In education there is a term called the hidden curriculum, which refers to unintended outcomes or lessons taught in the classroom. These mostly encompass the soft stuff like values, beliefs, behaviours and norms that are transmitted through the social environment or the behaviour of the educator.
As a teacher a number of years ago, I was very familiar with the intended curriculum – those activities purposefully designed to bring about certain learning. There was an active process of designing lessons to do this. I was also conscious of how I used space and acted to bring about lessons. Despite all of this, I was still struck when students would tell me what they learned from me or a lesson, and I would be surprised to hear stuff that I was not actually conscious of doing or remembered occurring. These were at times positive lessons, and other times negative experiences. It was striking how so many of the most deeply memorable learning experiences where not from the ‘intentional curriculum’, but from the ‘hidden curriculum’ of the teacher.

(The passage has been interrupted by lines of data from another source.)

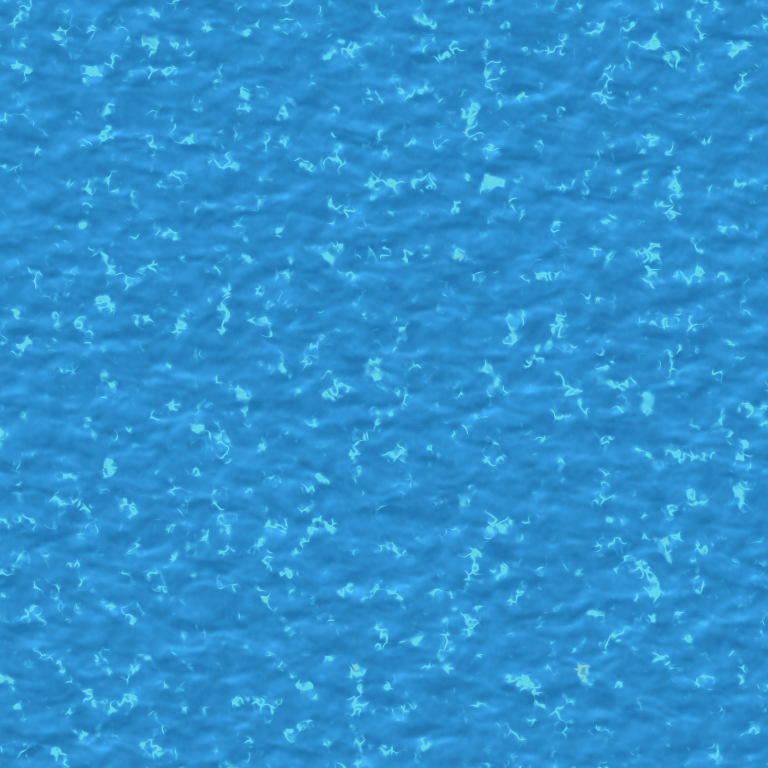
Write a Shadertoy shader that draws this texture.

```glsl
const vec3 DEEP_BLUE = vec3(0.130, 0.475, 0.705);
const vec3 CREST_BLUE = vec3(0.245, 0.680, 0.955);
const vec3 GLINT_CYAN = vec3(0.310, 0.775, 0.940);
const vec3 GLINT_CORE = vec3(0.390, 0.860, 0.910);
const vec3 GLINT_WARM = vec3(0.580, 0.820, 0.720);

const vec2 WAVE_SCALE = vec2(18.0, 29.0);   // waves per canvas, wider than tall
const vec2 LIGHT_STEP = vec2(-0.002, 0.006); // offset used to shade the slopes
const float LIGHT_LEVEL = 0.35;
const float SLOPE_GAIN = 0.68;
const float HEIGHT_GAIN = 0.18;
const float SWELL_GAIN = 0.08;
const float MOTTLE_GAIN = 0.20;
const float GRAIN_GAIN = 0.12;
const vec2 WEB_SCALE = vec2(41.0, 47.0);    // cells of the light web per canvas
const float WEB_WARP = 0.65;
const float WEB_WIDTH = 0.36;
const float PATCH_SCALE = 34.0;
const float SPECK_SCALE = 92.0;

vec2 hash22(vec2 p) {
    vec3 q = fract(p.xyx * vec3(0.1031, 0.1030, 0.0973));
    q += dot(q, q.yzx + 33.33);
    return fract((q.xx + q.yz) * q.zy);
}

float cornerSlope(vec2 cell, vec2 offset) {
    float angle = 6.2832 * hash22(cell + 71.0).x;
    return dot(vec2(cos(angle), sin(angle)), offset);
}

// Gradient noise, roughly -0.7 to 0.7
float noise(vec2 p) {
    vec2 i = floor(p), f = fract(p);
    vec2 u = f * f * f * (f * (f * 6.0 - 15.0) + 10.0);
    vec2 e = vec2(1.0, 0.0);
    float low = mix(cornerSlope(i, f), cornerSlope(i + e, f - e), u.x);
    float high = mix(cornerSlope(i + e.yx, f - e.yx), cornerSlope(i + 1.0, f - 1.0), u.x);
    return mix(low, high, u.y);
}

float waveHeight(vec2 uv) {
    vec2 p = uv * WAVE_SCALE;
    p += 0.3 * vec2(noise(p * 0.8 + 9.0), noise(p * 0.8 + 37.0));
    float sum = 0.0, amplitude = 1.0;
    for (int octave = 0; octave < 3; octave++) {
        sum += amplitude * noise(p);
        p = mat2(1.7, 0.5, -0.5, 1.7) * p + 17.3;
        amplitude *= 0.5;
    }
    return sum;
}

// Gap between the two nearest cell points: zero along the web threads
float webGap(vec2 p) {
    vec2 i = floor(p), f = fract(p);
    float nearest = 8.0, second = 8.0;
    for (int y = -1; y <= 1; y++) {
        for (int x = -1; x <= 1; x++) {
            vec2 cell = vec2(x, y);
            float d = length(cell + hash22(i + cell) - f);
            second = min(second, max(nearest, d));
            nearest = min(nearest, d);
        }
    }
    return second - nearest;
}

void mainImage(out vec4 fragColor, in vec2 fragCoord) {
    vec2 uv = fragCoord / iResolution.y;

    // Water surface lit from above, with brighter crests
    float height = waveHeight(uv);
    float slope = height - waveHeight(uv + LIGHT_STEP);
    float swell = noise(uv * vec2(5.0, 8.0) + 5.0);
    float mottle = noise(uv * vec2(44.0, 58.0) + 61.0);
    float grain = noise(uv * 135.0);
    float light = LIGHT_LEVEL + SLOPE_GAIN * slope + HEIGHT_GAIN * height
                + SWELL_GAIN * swell + MOTTLE_GAIN * mottle + GRAIN_GAIN * grain;
    light += 0.7 * max(slope, 0.0) * max(slope, 0.0);

    // Broken threads of light, kept only inside small patches
    float patchNoise = noise(uv * PATCH_SCALE + 3.7) + 0.30 * noise(uv * 9.0 + 21.0)
                     + 0.50 * noise(uv * 73.0 + 11.0) + 0.25 * slope;
    float sparkle = smoothstep(0.02, 0.58, patchNoise);
    vec2 warp = vec2(noise(uv * 88.0 + 13.0), noise(uv * 88.0 + 47.0));
    float gap = webGap(uv * WEB_SCALE + WEB_WARP * warp);
    float thread = 1.0 - smoothstep(0.0, 0.10 + WEB_WIDTH * sparkle, gap);
    float glint = thread * smoothstep(0.0, 0.85, sparkle);

    // Loose specks and a soft glow around the threads
    float speck = smoothstep(0.25, 0.62, noise(uv * SPECK_SCALE + 29.0));
    glint = max(glint, 0.75 * speck * smoothstep(-0.15, 0.30, patchNoise));
    light += 0.38 * sparkle * (1.0 - smoothstep(0.0, 0.9, gap));

    // Colours
    vec3 color = mix(DEEP_BLUE, CREST_BLUE, clamp(light, 0.0, 1.1));
    float warmth = smoothstep(0.42, 0.55, noise(uv * 19.0 + 83.0));
    vec3 core = mix(GLINT_CORE, GLINT_WARM, warmth);
    color = mix(color, GLINT_CYAN, 0.85 * glint);
    color = mix(color, core, 0.8 * smoothstep(0.55, 1.0, glint));
    fragColor = vec4(color, 1.0);
}
```
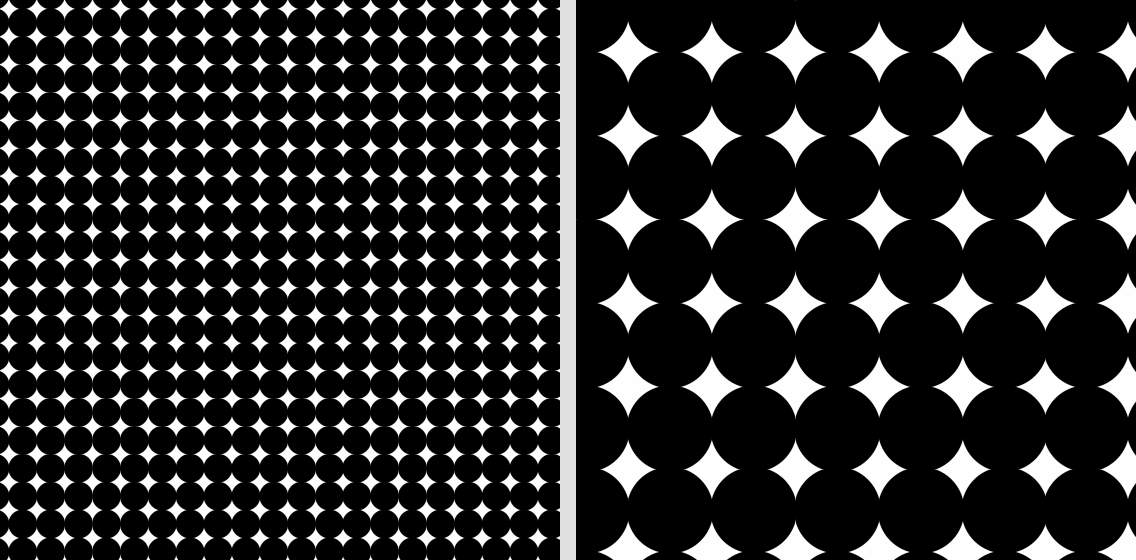
Left, the full canvas; right, a detail of the centre.
Write a Shadertoy shader that draws this pattern.

```glsl
// Black discs on a square grid overlap slightly, leaving white
// four-pointed stars in the gaps. Each pixel is folded into one cell and
// shaded by its distance to the disc; a thin strip is skipped at one seam.

const float PITCH       = 0.0498;   // grid spacing, about 20 repeats
const float FIRST_STAR  = 0.0158;   // first star centre from left and top
const float DISC_RADIUS = 0.5175;   // in cells; above 0.5 the discs overlap
const float SEAM_STAR   = 12.0;     // star row and column cut by the seam
const float SEAM_LOSS   = 0.0013;   // width of the skipped strip
const vec3  DISC_COLOR  = vec3(0.0);
const vec3  STAR_COLOR  = vec3(0.995);

// Skips a narrow strip through the middle of the seam stars on both axes
vec2 skipSeam(vec2 p) {
    float seam = FIRST_STAR + SEAM_STAR * PITCH - 0.5 * SEAM_LOSS;
    return p + SEAM_LOSS * step(seam, p);
}

// Signed distance to the disc of the current cell, in canvas units
float discDistance(vec2 p) {
    vec2 cell = fract((p - FIRST_STAR) / PITCH) - 0.5;
    return (length(cell) - DISC_RADIUS) * PITCH;
}

void mainImage(out vec4 fragColor, in vec2 fragCoord) {
    // Canvas position measured from the upper left
    float pixel = 1.0 / iResolution.y;
    vec2 p = fragCoord * pixel;
    p.y = 1.0 - p.y;

    // Smooth edge about one pixel wide
    float d = discDistance(skipSeam(p));
    float star = smoothstep(-0.7 * pixel, 0.7 * pixel, d);

    fragColor = vec4(mix(DISC_COLOR, STAR_COLOR, star), 1.0);
}
```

Now, this all sounds like a fairly harmless thing if one has a bit of awareness and some emotional intelligence to deal with this stuff. The concept of a hidden curriculum can have a darker side though. An example of a more negative expression is when a school promotes inclusiveness while structuring its classrooms by ranking students according to ability or performance. Research has shown that relationships that are structured and modeled within the classroom can transfer to outside of the classroom. These norms have been seen to influence social groupings and power relationships in the playground. These behaviours develop into habits and shared norms about what is acceptable and appropriate in social, learning and work situations.
This can be seen not just in school settings but also in the private, public and social sectors. I have seen numerous organisations promote one set of values while structuring themselves in ways that promote the living of other sets of values. Perhaps one of the most evident times that such values are communicated is when a leader or leadership teams make and communicate decisions, especially when those decisions have an ethical dimension. While the decision making process may seem to occur behind closed doors, they are certainly very keenly watched by stakeholders as to what that decision might say about the values, culture and direction of the organisation.
It doesn’t just happen within staff cultures either. In service oriented businesses or organisations, there are a number of different interactions that involve funders, clients and volunteers. A philanthropic organisation may be generous in the granting of funds, while holding an authoritative relationship with the grantee which gives them little room to raise difficulties or alter expectations. A short-term funding relationship with short turnaround times can make planning difficult for the grantee, thus leading to that organisation passing on that level of commitment to their staff, volunteers or clients in terms of program planning, contracts and responsiveness.
Non-profit organisations may place over-attention on their charity status and build a belief system around having a lack of resources. This poverty-mentality can then transfer to staff and volunteers in terms of expectations on their time and generosity. One may feel like saying: “I work for a charity, but I’m not a charity“. To be clear, I’m not making generalisations or want to suggest that these examples are common. Not all philanthropic organisations operate like that at all; nor do all non-profit organisations possess a poverty mentality. In addition, people working for social service organisations report gaining so much more from their work than money could represent.
I struggle a little with the term hidden curriculum, as if it has sinister intentions or a hidden agenda. The use of the word hidden describes only what we are blind to. My point here is about becoming conscious of our hidden curricula, and creating alignment between mission and the cultures that deliver on it.
The thing is that seeing our own hidden curriculum can be very tricky. When strong cultures develop, there is a ‘protectionism’ that can occur in holding on to what works, leading cultures to become blind and stop questioning what might be going on. Have you ever entered an organisation and perceived something to be a little strange, only to find twelve months later you are part of that cultural norm? A great way to surface the hidden curriculum of an organisation is to ask new staff what they perceive as the values or norms of the organisation. This can be good to ask of clients and beneficiaries as well.
Taking time to pause and reflect on what works in a culture and system is important and powerful. It is a process of becoming more conscious of the change one is creating.